Since Saudi Arabia brokered a meeting between Afghan officials and former Taliban leaders in Mecca several weeks ago, Afghan president Hamid Karzai has intensified his efforts to meet with Taliban leader Mullah Mohammad Omar for peace talks. Even though the U.S. government has placed a $25 million bounty on Omar’s head, Karzai guaranteed Omar’s safe passage to and from Kabul in case of actual negotiations. Never mind the position of the outgoing Bush administration on bi-lateral or multilateral talks with the Taliban. The incoming Obama administration should leave no doubt that the U.S. will not talk to Taliban representatives and is not in favor of Hamid Karzai doing so. Negotiations should be tried in almost all cases of international and domestic conflicts regardless whether nation states, non-state organizations, or both are involved. It would be a waste of time to negotiate with extremist Jihadi movements of the Taliban or Al Qaeda variety because they would not change their religopolitical agendas one iota but in the process win a degree of legitimacy.
The close ties between the Taliban and Al Qaeda and between Mullah Omar and Osama bin Laden are no coincidence. Both leaders and both movements are the most extreme manifestations of Salafism. Afghanistan under the oppressive rule of the Taliban movement reflected what the Salafi school of thought envisions as societal ideal. To be sure, most Salafis do not resort to or support violence. But jihadi movements and groups do.And their religopolitical fanatism does not leave room for negotiated compromise. That's precisely what Sayyid Qutb, the influential jihadi theorist, prescribed in his guidelines for a jihadi vanguard.
The late Egyptian Sayyid Qutb, perhaps the last of the influential lay theorist in the jihadi movement, is the leading teacher of contemporary jihadis. The turning point in Qutb’s life was his 2-year stay in the United States in the late 1940s, during which he began his metamorphosis from admirer of America and the West to Jihadi revolutionary. Rejecting what he perceived moral decadence and materialism of Western societies, he joined the Muslim Brotherhood upon his return to Egypt, rose to the organizations ideologue, and eventually clashed with the government. Allegedly involved in a plot to assassinate Egyptian president Gamal Abdel Nasser, Qutb was imprisoned and tortured but eventually allowed to write. In his most influential work “Milestones,” a manifesto of revolutionary religopolitical Islam, Qutb declared that both Marxism and the West’s democracy and capitalism had failed, that the world was not only threatened by nuclear annihilation but by a loss of moral values. It was for Islam and Muslims to bring the world back on the right paths but only after their own self-purification. For Qutb, the world consists of two camps, (1) Islam and (2) jihiliyya, the part characterized by barbarism, decadence, and unbelief—a state that existed in the world before the Prophet Muhammad delivered his divine message. According to Qutb, the choice is between those two camps—between the good and the evil, God and Satan. Because more people, Muslims included, are on the side of jihiliyya, every Muslim must take up arms in this fight.

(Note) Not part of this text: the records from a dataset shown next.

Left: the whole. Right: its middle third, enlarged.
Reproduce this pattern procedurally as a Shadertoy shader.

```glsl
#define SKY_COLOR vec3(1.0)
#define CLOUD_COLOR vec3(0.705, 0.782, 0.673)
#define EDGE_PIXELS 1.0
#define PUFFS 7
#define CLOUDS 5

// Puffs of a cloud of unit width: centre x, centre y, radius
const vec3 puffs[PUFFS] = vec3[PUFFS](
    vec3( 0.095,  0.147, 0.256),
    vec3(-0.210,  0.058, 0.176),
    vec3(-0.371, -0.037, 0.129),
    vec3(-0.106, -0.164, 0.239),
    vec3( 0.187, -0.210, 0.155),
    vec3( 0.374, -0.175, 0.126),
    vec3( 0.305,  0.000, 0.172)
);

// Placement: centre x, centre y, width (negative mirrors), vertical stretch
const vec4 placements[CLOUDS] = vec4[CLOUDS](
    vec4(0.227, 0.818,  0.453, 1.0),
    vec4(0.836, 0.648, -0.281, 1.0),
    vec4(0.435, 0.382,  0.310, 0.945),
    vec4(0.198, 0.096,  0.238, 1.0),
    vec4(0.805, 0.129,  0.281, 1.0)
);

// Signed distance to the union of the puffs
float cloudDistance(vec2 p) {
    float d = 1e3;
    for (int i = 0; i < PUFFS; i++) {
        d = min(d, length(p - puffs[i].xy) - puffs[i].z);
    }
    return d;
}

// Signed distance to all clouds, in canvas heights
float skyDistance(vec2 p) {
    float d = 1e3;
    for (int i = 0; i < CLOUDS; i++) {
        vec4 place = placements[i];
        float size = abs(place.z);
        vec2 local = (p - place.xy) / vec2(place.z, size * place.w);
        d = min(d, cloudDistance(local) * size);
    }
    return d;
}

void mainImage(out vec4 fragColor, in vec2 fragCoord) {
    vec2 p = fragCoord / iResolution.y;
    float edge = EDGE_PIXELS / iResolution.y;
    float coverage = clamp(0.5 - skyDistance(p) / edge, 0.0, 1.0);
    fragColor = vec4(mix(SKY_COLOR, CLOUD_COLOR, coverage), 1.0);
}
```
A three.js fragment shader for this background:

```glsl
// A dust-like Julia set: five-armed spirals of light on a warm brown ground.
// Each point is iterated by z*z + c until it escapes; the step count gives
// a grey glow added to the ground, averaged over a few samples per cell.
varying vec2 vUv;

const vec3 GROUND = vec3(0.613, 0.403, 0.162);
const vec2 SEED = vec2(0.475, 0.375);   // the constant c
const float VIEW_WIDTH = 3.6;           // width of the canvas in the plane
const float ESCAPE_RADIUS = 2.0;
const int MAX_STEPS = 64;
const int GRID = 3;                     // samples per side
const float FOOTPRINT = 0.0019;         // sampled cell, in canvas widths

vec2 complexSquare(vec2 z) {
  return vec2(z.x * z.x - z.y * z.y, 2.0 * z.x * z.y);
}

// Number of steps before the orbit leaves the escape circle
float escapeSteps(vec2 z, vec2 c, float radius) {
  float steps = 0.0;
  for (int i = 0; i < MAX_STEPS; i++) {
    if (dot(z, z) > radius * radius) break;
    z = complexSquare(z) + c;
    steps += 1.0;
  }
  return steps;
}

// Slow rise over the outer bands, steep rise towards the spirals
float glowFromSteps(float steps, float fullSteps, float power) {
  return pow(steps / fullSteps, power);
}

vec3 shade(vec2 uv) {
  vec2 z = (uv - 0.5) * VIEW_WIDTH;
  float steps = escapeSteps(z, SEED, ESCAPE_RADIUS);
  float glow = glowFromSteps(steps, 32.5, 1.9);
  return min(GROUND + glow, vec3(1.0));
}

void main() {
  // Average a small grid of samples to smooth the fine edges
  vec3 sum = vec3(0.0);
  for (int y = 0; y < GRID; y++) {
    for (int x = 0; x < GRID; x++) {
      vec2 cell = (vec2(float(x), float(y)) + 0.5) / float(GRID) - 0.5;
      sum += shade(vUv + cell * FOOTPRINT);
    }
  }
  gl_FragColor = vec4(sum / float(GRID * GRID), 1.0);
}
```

Since these ideas are guiding today's Jjhadi movements—and what Qutb believed would be a vanguard, there is no reason to believe that anything would be achieved by negotiating with the Taliban (or, for that matter, with Al Qaeda). The Taliban was during its rule in Afghanistan and is now as insurgent force involved in both the jihad for self-purification (i.e., targeting infidel Afghans) and fighting the non-Muslim infidels (i.e., U.S. and other NATO military forces). The same is true for Al Qaeda in the same and in other regions.
P.S. If you have any doubt about the religopolitical purification that Taliban leaders and followers have in mind, read the following paragraph from a dispatch on the New York Times web site:
"The police in Kandahar have arrested 10 Taliban militants they said were involved in an attack earlier this month on a group of Afghan schoolgirls whose faces were doused with acid, officials in Kandahar said Tuesday. The officials said that the militants, who were Afghan citizens, had confessed to their involvement in the attack on the schoolgirls and their teachers on Nov. 12 and that a high-ranking member of the Taliban had paid the militants 100,000 Pakistani rupees for each of the girls they managed to burn."
Obviously, girls going to school is "decadent"enough for the Taliban to harm them.